latency period

n.
1. The fourth stage of psychosexual development in psychoanalytic theory, from about five years to puberty, during which a child apparently represses sexual urges and prefers to associate with members of the same sex. It is preceded by the phallic stage and followed by the genital stage.
2. A latent period.

latency period

Epidemiology A period of subclinical or inapparent pathologic changes following exposure to a noxious agent, ending with the onset of Sx of disease. Cf Incubation period Psychology See Psychosexual development Virology
1. A period in which a virus–eg, EBV, HSV, HIV present in the body is undetectable or asymptomatic; viral LPs are attributed to a lack in host factors critical for expressing early viral gene products; during latency the virus absconds itself in certain cells–eg, EBV in epithelial cells and B lymphocytes; activation of specific cellular–host transcription factors in response to extracellular stimuli may induce the expression of viral regulatory proteins. leading to a burst of lytic viral replication.
2. The period that follows the 1º infection–chickenpox in Pts infected with varicella-zoster virus. See Herpes zoster.

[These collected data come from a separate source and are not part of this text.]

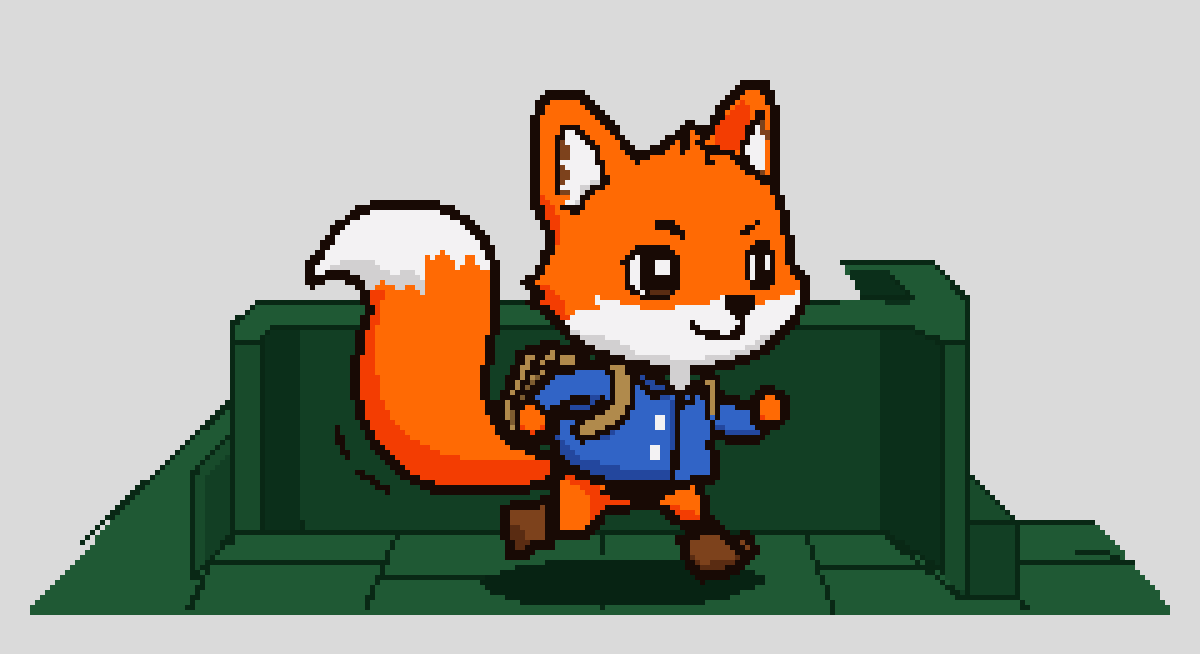
<!DOCTYPE html>
<html lang="en">
<head>
<meta charset="utf-8">
<title>Running fox pixel art</title>
<style>
:root {
  --backdrop: #dadada;
  --green-light: #1f5934;
  --green-mid: #184b2b;
  --green-wall: #123f24;
  --green-deep: #0b2f1a;
  --green-line: #092815;
  --green-shadow: #072313;
  --ink: #180a05;
  --orange: #ff6a04;
  --orange-deep: #f33d02;
  --white: #f3f2f3;
  --white-shade: #d2d0d1;
  --blue: #3164c6;
  --blue-deep: #23479e;
  --tan: #b08a4c;
  --tan-deep: #7d5c30;
  --brown: #7d421c;
  --brown-deep: #5a2c12;
}
html, body { margin: 0; overflow: hidden; background: var(--backdrop); }
svg { display: block; width: 1200px; height: 654px; }
.light { fill: var(--green-light); }
.mid { fill: var(--green-mid); }
.wall { fill: var(--green-wall); }
.deep { fill: var(--green-deep); }
.shadow { fill: var(--green-shadow); }
.seams { fill: none; stroke: var(--green-line); stroke-width: 5; }
.outline { fill: none; stroke: var(--ink); stroke-width: 10; stroke-linejoin: round; stroke-linecap: round; }
.fine { fill: none; stroke: var(--ink); stroke-width: 7; stroke-linejoin: round; stroke-linecap: round; }
.ink { fill: var(--ink); }
.orange { fill: var(--orange); }
.orange-deep { fill: var(--orange-deep); }
.white { fill: var(--white); }
.white-shade { fill: var(--white-shade); }
.blue { fill: var(--blue); }
.blue-deep { fill: var(--blue-deep); }
.tan { fill: var(--tan); }
.tan-deep { fill: var(--tan-deep); }
.brown { fill: var(--brown); }
.brown-deep { fill: var(--brown-deep); }
.strap-edge { fill: none; stroke: var(--ink); stroke-width: 26; stroke-linecap: round; }
.strap { fill: none; stroke: var(--tan); stroke-width: 13; stroke-linecap: round; }
</style>
</head>
<body>
<svg viewBox="0 0 1200 654" role="img" aria-label="Pixel art fox in a blue jacket running through a green corner" shape-rendering="crispEdges">
  <defs>
    <filter id="pixel-grid" filterUnits="userSpaceOnUse" x="0" y="0" width="1200" height="655" color-interpolation-filters="sRGB">
      <feFlood x="2" y="2" width="1" height="1" flood-color="#000"/>
      <feOffset x="0" y="0" width="5" height="5" dx="0" dy="0"/>
      <feTile x="0" y="0" width="1200" height="655" result="dots"/>
      <feComposite in="SourceGraphic" in2="dots" operator="in"/>
      <feMorphology operator="dilate" radius="2"/>
    </filter>
    <path id="tail-shape" d="M311 284L309 266L320 258Q325 240 345 222Q362 206 385 205H428Q456 209 474 229Q494 248 494 275V330Q485 365 486 395Q492 425 512 442L556 460V478Q535 490 505 491H445Q410 484 385 455Q358 428 356 385Q355 345 368 315Q370 298 356 282Q336 268 311 284Z"/>
    <clipPath id="tail-clip"><use href="#tail-shape"/></clipPath>
    <path id="head-shape" d="M548 232L537 207V122Q538 102 548 96L576 93L606 122L638 158L662 148L690 125L700 131L711 128L724 106L744 86L765 86L773 106V186Q788 212 789 255L795 272L807 284L802 308Q786 338 750 358Q715 371 675 371Q625 366 590 350Q566 340 560 322L532 301L541 294L527 284Q543 274 543 262L550 246Z"/>
    <clipPath id="head-clip"><use href="#head-shape"/></clipPath>
    <path id="jacket-shape" d="M556 382Q575 366 610 364L648 372L680 392L712 376L722 405L712 440L714 478L680 484L640 487Q590 484 560 463L552 440Z"/>
    <clipPath id="jacket-clip"><use href="#jacket-shape"/></clipPath>
  </defs>

  <rect width="1200" height="654" fill="var(--backdrop)"/>

  <g filter="url(#pixel-grid)">
    <g id="corner-platform">
      <polygon class="light" points="30,614 30,607 95,540 230,400 968,470 1015,521 1095,521 1170,606 1170,614"/>
      <polygon class="mid" points="192,475 232,432 232,546 192,580"/>
      <polygon class="wall" points="204,478 232,448 232,546 204,570"/>
      <polygon class="mid" points="230,325 259,300 968,300 968,600 940,575 940,532 230,532"/>
      <polygon class="light" points="232,326 260,301 930,301 942,340 905,324 275,324 258,340 232,340"/>
      <polygon class="wall" points="263,335 275,325 905,325 940,345 940,532 263,532"/>
      <polygon class="deep" points="263,335 275,325 300,325 300,532 263,532"/>
      <polygon class="deep" points="881,325 905,325 940,345 940,570 881,530"/>
      <polygon class="light" points="841,261 933,261 968,300 968,341 944,341 905,305 862,299"/>
      <polygon class="deep" points="848,268 890,272 912,306 862,299"/>
      <polygon class="mid" points="942,343 968,343 968,598 942,575"/>
      <polygon class="light" points="235,532 881,532 962,598 962,614 186,614 192,580"/>
      <polygon class="wall" points="968,521 1018,521 1018,598 962,598"/>
      <polygon class="mid" points="968,475 1013,521 968,521"/>
      <path class="seams" d="M82 543L230 403M192 582V475L232 432M192 580L235 532H881L962 598H1018V521H968M232 546V325L260 301H840M232 341H258L275 325H905L944 343H968M263 338V530M300 520V532M841 262H933L967 300V598M862 298H912L890 275M942 345V575M968 472L1015 521H1095M881 530L942 570M188 612L212 562H380M397 534L364 612M380 577H490M600 534V555M600 602V612M806 534L834 612M818 567H940M1018 598L1028 612M1018 562H1135M1075 552L1120 556"/>
      <polygon class="shadow" points="480,580 510,568 560,560 700,560 764,574 764,584 730,597 700,603 520,603 485,590"/>
    </g>

    <g id="tail">
      <use href="#tail-shape" class="orange"/>
      <g clip-path="url(#tail-clip)">
        <path class="orange-deep" d="M350 290H384L375 340Q374 400 400 430Q435 460 500 462L556 455V500H400L345 440Z"/>
        <path class="white" d="M300 200H500V262L484 272L470 252L459 274L452 258L440 250L432 260L424 252V297L413 284L402 290L384 281L372 290L360 290L300 295Z"/>
        <path class="white-shade" d="M310 284Q340 252 372 262L390 274L412 270L424 280V297L413 284L402 290L384 281L364 296L345 275Z"/>
      </g>
      <use href="#tail-shape" class="outline"/>
      <path class="fine" d="M338 430Q340 448 350 460M358 472L386 490"/>
    </g>

    <g id="legs">
      <path class="orange" d="M560 470L555 535H586L606 511L655 504L688 529L708 520L700 480Z"/>
      <path class="orange-deep" d="M560 472L600 486L612 496L660 490L666 500L606 512L590 528L592 500Z"/>
      <path class="orange-deep" d="M668 502L690 512L708 514V524L688 529Z"/>
      <path class="outline" d="M558 472L555 535H586L606 511L655 504L688 529L708 520L700 482M605 492L640 497L668 492"/>
      <path class="brown" d="M506 508L548 501L552 545L533 546L526 557L512 556L504 530Z"/>
      <path class="brown-deep" d="M506 520L522 528L530 546L524 557L510 553Z"/>
      <path class="outline" d="M506 508L548 501L552 545L533 546L526 557L512 556L504 530Z"/>
      <path class="brown" d="M681 541L718 525L727 540L748 536L756 550L744 563L722 576L702 578L688 562Z"/>
      <path class="brown-deep" d="M684 552L704 564L742 556L744 563L722 576L702 578Z"/>
      <path class="outline" d="M681 541L718 525L727 540L748 536L756 550L744 563L722 576L702 578L688 562Z"/>
      <path class="fine" d="M732 548L742 550"/>
    </g>

    <g id="backpack">
      <path class="tan" d="M512 378L522 354L548 345L575 352L590 364L560 400L552 440L522 446L504 432L501 405Z"/>
      <path class="tan-deep" d="M512 400L530 380L550 372L552 440L528 438L512 424Z"/>
      <path class="outline" d="M590 364L575 352L548 345L522 354L512 378L501 405L504 432L522 446L552 440"/>
      <path class="fine" d="M518 425L515 400L530 372L560 360M532 363L545 354"/>
    </g>

    <g id="jacket">
      <use href="#jacket-shape" class="blue"/>
      <g clip-path="url(#jacket-clip)">
        <path class="blue-deep" d="M550 430L580 458L640 472L676 470V490H550ZM672 400L682 400L678 440L674 478H668Z"/>
        <path class="blue-deep" d="M570 432L624 424L612 438L580 442ZM640 374L668 390L672 402L645 394Z"/>
      </g>
      <use href="#jacket-shape" class="outline"/>
      <path class="fine" d="M680 394L677 440L673 482M638 378L655 396L670 388M700 386L690 402"/>
      <rect class="white" x="655" y="415" width="10" height="15"/>
      <rect class="white" x="650" y="445" width="10" height="15"/>
      <path class="tan" d="M704 378L712 378L718 416L708 414Z"/>
      <path class="fine" d="M703 380L708 416M716 380L718 416"/>
      <path class="strap-edge" d="M618 366Q632 400 608 420L584 430"/>
      <path class="strap" d="M618 366Q632 400 608 420L584 430"/>
    </g>

    <g id="arms">
      <path class="blue" d="M530 396L556 371L592 364L608 378L604 400L588 416L554 414Z"/>
      <path class="blue-deep" d="M550 412L580 398L604 396L594 416L570 420Z"/>
      <path class="outline" d="M528 398L556 371L592 365M550 412L572 402L588 400M562 416L586 416L604 402"/>
      <path class="orange" d="M518 406L532 401L547 412L548 428L536 437L518 434Z"/>
      <path class="orange-deep" d="M518 420L528 430L548 426L536 437L518 434Z"/>
      <path class="fine" d="M518 406L532 401L547 412L548 428L536 437L518 434"/>
      <path class="blue" d="M722 398L750 406L758 428L762 438L736 442L714 434Z"/>
      <path class="blue-deep" d="M716 425L740 432L762 430V438L736 442L714 434Z"/>
      <path class="outline" d="M724 398L750 407M714 434L736 442L760 438L766 430"/>
      <path class="orange" d="M752 402L764 391L780 393L786 406L782 422L766 428L754 420Z"/>
      <path class="orange-deep" d="M752 402L760 400V416L780 422L766 428L754 420Z"/>
      <path class="outline" d="M752 402L764 391L780 393L786 406L782 422L766 428L754 420Z"/>
    </g>

    <g id="head">
      <use href="#head-shape" class="orange"/>
      <g clip-path="url(#head-clip)">
        <path class="orange-deep" d="M536 190L552 205L562 225L556 250L545 245ZM527 284L548 284L566 304L570 330L540 310ZM712 130L745 98L752 112L740 150L718 152ZM640 158L660 148L648 162Z"/>
        <path class="white" d="M564 322L580 308L602 308L590 294L624 304L650 309L700 306L722 296L758 304L782 296L806 290V320L770 380H620L570 345Z"/>
        <path class="white-shade" d="M560 322L580 332L615 340L640 354L690 360L740 350L790 322L806 310L780 350L720 380H620L565 348Z"/>
      </g>
      <path class="white-shade" d="M664 370H696L690 382L680 394L672 384Z"/>
      <use href="#head-shape" class="outline"/>
      <path class="white-shade" d="M668 366H692L680 392Z"/>

      <g id="ears">
        <path class="brown" d="M557 150L562 126L574 126L570 150L568 195L556 190Z"/>
        <path class="white" d="M564 132L576 130L592 146L606 178L594 190L576 210L566 206L570 192L562 188L570 174L560 164L570 156Z"/>
        <path class="white-shade" d="M580 186L606 178L594 192L576 210Z"/>
        <path class="fine" d="M556 190L557 146L564 128L576 128L594 146L606 180L590 194L574 212L564 206"/>
        <path class="brown" d="M752 122L762 110L768 130L766 180L757 170Z"/>
        <path class="white" d="M760 122L764 140L762 178L750 168L744 154L750 136Z"/>
        <path class="fine" d="M741 154L750 130L762 112M741 154L754 170L768 182"/>
      </g>
      <path class="fine" d="M640 158L668 147M690 128L683 154M711 130L698 142M704 146L710 162M708 148L730 154L742 166L770 184"/>

      <g id="face">
        <path class="ink" d="M655 219L672 222L686 236L682 241L670 231L656 229Z"/>
        <path class="ink" d="M762 217L755 222L740 230L742 237L756 230Z"/>
        <path class="ink" d="M622 262L632 248L650 243L672 247L681 262V286L670 299H640L626 289Z"/>
        <path class="white" d="M630 264L640 252V288L650 294H640L630 284Z"/>
        <rect class="white" x="655" y="260" width="15" height="14"/>
        <path class="brown-deep" d="M650 290H670V295H650Z"/>
        <path class="ink" d="M746 254L756 241H768L776 255V280L768 292H754L746 278Z"/>
        <path class="white" d="M749 262L755 252V284L749 278ZM765 254H772V268H765Z"/>
        <path class="ink" d="M724 298L736 294H754L757 304L748 316L738 319L728 310Z"/>
        <path class="fine" d="M693 323L700 333L724 337L738 334L742 326"/>
      </g>
    </g>
  </g>
</svg>
</body>
</html>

la·ten·cy phase

, latency period (lā'tĕn-sē fāz, pēr'ē-ŏd)
1. psychiatry According to psychoanalytic personality theory, the period of psychosexual development in children, extending from about age 5 to the beginning of adolescence around age 12, during which the apparent cessation of sexual preoccupation stems from a strong, aggressive blockade of libidinal and sexual impulses in an effort to avoid oedipal relationships; during this phase, boys and girls are inclined to choose friends and join groups of their own sex.
2. biowarfare Interval during which an organism lies dormant.
References in periodicals archive ?
The plaintiffs argued that the statute was not intended to apply to cases involving diseases with extended latency periods, alleging that this would eliminate claims before they even arose.
260, 2B, "can be applied to bar personal injury claims arising from diseases with extended latency periods, such as those associated with asbestos exposure, where defendants had knowing control of the instrumentality of injury at the time of exposure."
Since 2008, additional cases have been ascertained, reflecting the identification of previously missed cases and the occurrence of new cases with longer latency periods (interval from exposure to symptom onset) for dCJD (up to 30 years), underscoring the importance of maintaining surveillance for dCJD.
As stated in the epidemiological literature [16], the retrospective analysis of collected cases--as usual for an incidence surveillance system--could "miss" the cases with the shorter latency thereby overestimating the mean latency period. In addition, the possible presence of competitive causes of death (e.g., asbestos related lung cancer and asbestosis) and the incomplete cohort analysis (our study population comprised cases collected in recent years and, hence, cases with relevant past exposure and short latency could be missing) induce a possible bias in the statistical inference about differences in latency.
absorbable thread Authors Position Latency period Kostopoulos Mandibular ramus 0 days and Karring Schmidt et al.
This case emphasises that rabies can have an unusually long latency period (20 years).
Initially 21 rabbits were included, but 3(14%) were excluded before the end of the latency period. Of them 2(66%) removed the pins of the distractors, and 1(33.3%) rabbit underwent unexpected weight loss.
However Australia's mining union, the CFMEU told local media on Wednesday the return of the disease, which has a long latency period, caused by long term exposure to coal dust in areas with poor ventilation, has sent shockwaves through the industry.
The latency period (the period from the start to the onset of cough) and the coughing frequency in 2 min were recorded by a trained observer.
Dust from asbestos can trigger the deadly lung disease, mesothelioma, but the long latency period means many victims are unaware of asbestos exposure until decades later.
Additionally, in PSReA the latency period is about 1-2 weeks, shorter than ARF and cardiac/kidney involvement is also rare.
Hence, they often fail to capture events that only become apparent once a drug is used in a large population, including both rare events and those with a long latency period.